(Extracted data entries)
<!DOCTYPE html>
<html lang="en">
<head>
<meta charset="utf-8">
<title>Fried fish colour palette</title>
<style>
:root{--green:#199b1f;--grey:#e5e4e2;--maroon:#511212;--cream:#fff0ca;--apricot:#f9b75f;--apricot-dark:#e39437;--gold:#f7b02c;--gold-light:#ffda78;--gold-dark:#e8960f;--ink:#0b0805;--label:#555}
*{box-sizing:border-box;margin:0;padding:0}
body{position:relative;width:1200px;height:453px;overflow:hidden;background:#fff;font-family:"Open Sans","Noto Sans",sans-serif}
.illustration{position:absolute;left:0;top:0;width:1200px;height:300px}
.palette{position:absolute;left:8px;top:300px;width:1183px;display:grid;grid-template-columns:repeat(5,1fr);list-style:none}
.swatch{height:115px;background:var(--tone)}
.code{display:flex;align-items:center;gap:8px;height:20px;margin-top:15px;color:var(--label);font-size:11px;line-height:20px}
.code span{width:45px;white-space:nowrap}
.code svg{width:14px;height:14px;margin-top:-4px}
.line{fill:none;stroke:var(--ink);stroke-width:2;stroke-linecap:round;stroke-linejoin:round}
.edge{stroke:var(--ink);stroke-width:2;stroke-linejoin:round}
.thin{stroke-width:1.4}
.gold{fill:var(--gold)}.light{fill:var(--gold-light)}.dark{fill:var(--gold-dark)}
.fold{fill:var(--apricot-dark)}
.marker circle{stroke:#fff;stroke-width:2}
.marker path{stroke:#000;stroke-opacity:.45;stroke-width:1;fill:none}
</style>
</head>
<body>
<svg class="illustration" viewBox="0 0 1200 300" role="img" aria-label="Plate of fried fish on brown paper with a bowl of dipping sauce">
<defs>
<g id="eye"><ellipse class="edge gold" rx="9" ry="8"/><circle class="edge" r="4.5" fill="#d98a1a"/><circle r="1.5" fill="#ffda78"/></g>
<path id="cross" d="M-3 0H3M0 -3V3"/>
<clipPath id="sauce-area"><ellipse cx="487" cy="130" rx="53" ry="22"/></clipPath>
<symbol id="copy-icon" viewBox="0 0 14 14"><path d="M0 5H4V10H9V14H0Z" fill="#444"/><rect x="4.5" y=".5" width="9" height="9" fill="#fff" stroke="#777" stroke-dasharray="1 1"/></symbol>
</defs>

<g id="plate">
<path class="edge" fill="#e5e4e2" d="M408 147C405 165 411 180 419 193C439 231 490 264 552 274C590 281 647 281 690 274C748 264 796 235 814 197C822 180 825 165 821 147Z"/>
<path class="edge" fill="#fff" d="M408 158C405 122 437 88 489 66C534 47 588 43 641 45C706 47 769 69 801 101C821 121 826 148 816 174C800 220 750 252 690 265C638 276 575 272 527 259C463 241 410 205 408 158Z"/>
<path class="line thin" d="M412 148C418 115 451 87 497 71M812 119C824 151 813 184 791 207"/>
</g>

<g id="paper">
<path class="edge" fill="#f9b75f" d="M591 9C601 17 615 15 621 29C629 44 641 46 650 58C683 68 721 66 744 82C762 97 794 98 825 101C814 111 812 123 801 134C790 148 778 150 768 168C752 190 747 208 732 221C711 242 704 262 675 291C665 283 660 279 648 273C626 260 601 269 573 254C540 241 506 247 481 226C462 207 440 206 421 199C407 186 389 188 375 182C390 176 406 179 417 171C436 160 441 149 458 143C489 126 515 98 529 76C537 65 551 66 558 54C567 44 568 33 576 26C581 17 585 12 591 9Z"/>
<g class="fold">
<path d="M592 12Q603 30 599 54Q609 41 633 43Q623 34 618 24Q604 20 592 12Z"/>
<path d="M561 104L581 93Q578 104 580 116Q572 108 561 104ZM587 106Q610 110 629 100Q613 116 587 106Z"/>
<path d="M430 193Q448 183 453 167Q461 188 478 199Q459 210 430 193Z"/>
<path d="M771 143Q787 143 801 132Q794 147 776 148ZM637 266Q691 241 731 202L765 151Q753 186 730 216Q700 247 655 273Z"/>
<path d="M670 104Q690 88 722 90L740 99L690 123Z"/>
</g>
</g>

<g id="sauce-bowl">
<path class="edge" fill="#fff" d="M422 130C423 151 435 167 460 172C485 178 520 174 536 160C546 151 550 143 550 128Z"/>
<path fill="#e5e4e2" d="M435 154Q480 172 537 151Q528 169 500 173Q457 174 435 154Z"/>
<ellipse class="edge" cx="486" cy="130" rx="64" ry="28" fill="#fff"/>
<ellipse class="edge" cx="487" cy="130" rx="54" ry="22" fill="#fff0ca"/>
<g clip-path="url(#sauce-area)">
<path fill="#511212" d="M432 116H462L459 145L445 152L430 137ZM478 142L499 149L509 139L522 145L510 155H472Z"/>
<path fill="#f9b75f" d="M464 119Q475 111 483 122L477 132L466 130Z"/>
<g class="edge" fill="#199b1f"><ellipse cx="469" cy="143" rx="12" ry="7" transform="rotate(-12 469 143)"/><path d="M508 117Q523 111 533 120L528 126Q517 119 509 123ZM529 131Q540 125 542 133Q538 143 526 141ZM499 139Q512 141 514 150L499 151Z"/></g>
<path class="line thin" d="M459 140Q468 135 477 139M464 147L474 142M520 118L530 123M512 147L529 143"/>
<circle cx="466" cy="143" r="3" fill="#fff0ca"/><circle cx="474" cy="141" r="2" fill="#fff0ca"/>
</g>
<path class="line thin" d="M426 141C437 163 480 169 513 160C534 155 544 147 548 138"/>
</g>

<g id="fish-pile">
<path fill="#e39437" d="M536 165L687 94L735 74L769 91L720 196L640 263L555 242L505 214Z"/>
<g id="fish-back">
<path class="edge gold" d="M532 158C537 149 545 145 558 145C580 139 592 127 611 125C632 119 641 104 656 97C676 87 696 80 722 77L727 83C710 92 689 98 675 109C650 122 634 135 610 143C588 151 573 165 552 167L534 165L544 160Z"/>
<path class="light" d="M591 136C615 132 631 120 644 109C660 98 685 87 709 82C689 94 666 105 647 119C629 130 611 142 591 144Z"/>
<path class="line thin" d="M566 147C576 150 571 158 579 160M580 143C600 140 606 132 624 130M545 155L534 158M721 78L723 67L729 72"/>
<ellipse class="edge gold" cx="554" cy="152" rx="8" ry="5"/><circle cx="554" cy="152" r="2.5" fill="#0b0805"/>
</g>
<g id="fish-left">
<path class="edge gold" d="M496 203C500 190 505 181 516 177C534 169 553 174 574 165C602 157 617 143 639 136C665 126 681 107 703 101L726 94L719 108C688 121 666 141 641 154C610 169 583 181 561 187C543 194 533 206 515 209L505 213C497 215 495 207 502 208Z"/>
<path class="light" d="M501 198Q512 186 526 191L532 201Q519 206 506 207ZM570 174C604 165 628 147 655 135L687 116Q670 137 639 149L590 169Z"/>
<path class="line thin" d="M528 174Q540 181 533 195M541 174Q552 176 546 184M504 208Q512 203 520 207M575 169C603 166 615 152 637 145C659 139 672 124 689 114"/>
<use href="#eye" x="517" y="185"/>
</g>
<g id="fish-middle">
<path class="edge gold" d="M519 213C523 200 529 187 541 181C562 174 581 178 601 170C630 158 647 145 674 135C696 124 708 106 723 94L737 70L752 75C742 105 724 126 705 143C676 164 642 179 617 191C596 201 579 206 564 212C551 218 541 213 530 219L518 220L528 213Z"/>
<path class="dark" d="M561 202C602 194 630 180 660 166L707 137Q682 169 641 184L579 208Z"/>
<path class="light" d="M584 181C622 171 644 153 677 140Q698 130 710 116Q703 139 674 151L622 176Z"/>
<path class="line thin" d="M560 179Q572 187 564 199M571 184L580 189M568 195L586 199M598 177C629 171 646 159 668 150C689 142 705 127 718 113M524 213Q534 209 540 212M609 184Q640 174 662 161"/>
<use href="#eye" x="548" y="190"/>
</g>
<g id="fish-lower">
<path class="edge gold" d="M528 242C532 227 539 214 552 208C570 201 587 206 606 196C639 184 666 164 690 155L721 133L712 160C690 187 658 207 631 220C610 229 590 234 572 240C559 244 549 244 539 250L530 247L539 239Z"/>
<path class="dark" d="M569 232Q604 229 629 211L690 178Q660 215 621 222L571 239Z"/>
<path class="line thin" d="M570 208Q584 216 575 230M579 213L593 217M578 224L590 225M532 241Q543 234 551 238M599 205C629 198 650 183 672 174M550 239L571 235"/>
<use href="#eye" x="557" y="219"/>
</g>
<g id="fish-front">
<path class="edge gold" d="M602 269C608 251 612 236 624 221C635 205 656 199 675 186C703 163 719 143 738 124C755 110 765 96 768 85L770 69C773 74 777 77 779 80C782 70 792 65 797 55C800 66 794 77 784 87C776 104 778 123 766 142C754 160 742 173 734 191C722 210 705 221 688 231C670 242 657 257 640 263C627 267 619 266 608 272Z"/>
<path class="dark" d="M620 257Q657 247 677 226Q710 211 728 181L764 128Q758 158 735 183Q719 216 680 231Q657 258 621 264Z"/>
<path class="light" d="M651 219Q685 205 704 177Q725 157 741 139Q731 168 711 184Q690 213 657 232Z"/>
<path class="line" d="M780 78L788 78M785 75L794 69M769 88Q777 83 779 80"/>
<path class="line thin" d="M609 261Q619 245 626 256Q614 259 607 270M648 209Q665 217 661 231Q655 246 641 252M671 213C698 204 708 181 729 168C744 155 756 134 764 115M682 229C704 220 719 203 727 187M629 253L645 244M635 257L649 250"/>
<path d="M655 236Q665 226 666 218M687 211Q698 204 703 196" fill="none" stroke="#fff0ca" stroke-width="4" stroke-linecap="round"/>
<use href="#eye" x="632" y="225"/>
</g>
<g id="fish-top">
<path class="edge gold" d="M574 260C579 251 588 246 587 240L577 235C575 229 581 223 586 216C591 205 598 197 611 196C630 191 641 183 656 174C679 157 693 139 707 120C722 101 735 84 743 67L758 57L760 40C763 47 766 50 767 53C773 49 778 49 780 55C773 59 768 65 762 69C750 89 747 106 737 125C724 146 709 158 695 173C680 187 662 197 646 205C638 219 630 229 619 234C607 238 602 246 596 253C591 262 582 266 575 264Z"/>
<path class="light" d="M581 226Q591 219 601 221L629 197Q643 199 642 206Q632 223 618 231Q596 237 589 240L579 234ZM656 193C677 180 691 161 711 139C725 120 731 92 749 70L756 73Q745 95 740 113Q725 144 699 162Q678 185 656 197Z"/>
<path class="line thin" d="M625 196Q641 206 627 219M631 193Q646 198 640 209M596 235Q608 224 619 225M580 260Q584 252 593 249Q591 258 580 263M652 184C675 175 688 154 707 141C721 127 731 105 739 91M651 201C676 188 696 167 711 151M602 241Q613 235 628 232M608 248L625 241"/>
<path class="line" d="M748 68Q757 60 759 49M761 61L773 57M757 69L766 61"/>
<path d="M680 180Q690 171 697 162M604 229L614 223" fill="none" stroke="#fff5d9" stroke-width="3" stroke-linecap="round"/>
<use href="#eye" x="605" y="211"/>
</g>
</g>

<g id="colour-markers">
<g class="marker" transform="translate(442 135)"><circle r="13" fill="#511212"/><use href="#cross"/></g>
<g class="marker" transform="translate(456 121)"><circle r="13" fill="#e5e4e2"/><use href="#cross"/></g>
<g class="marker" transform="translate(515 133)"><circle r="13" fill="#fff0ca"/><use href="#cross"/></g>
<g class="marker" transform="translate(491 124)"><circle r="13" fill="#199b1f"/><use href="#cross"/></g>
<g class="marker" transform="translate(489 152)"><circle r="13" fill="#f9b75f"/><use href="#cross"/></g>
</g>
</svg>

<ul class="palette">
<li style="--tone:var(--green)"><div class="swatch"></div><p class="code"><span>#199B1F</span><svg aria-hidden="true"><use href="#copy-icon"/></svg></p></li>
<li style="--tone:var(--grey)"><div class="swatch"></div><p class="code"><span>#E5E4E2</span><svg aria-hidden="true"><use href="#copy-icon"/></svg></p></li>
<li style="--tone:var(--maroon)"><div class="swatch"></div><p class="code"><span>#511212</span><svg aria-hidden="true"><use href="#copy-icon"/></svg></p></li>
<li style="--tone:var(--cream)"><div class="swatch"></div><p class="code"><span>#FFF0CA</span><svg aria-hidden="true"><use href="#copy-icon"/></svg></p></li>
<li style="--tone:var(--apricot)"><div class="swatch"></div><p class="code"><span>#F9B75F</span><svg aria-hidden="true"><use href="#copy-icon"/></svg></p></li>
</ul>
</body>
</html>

Your instructions.
Across all the records, find the lines containing the word "fish" and reproduce each one.

Result of the task.
<title>Fried fish colour palette</title>
<svg class="illustration" viewBox="0 0 1200 300" role="img" aria-label="Plate of fried fish on brown paper with a bowl of dipping sauce">
<g id="fish-pile">
<g id="fish-back">
<g id="fish-left">
<g id="fish-middle">
<g id="fish-lower">
<g id="fish-front">
<g id="fish-top">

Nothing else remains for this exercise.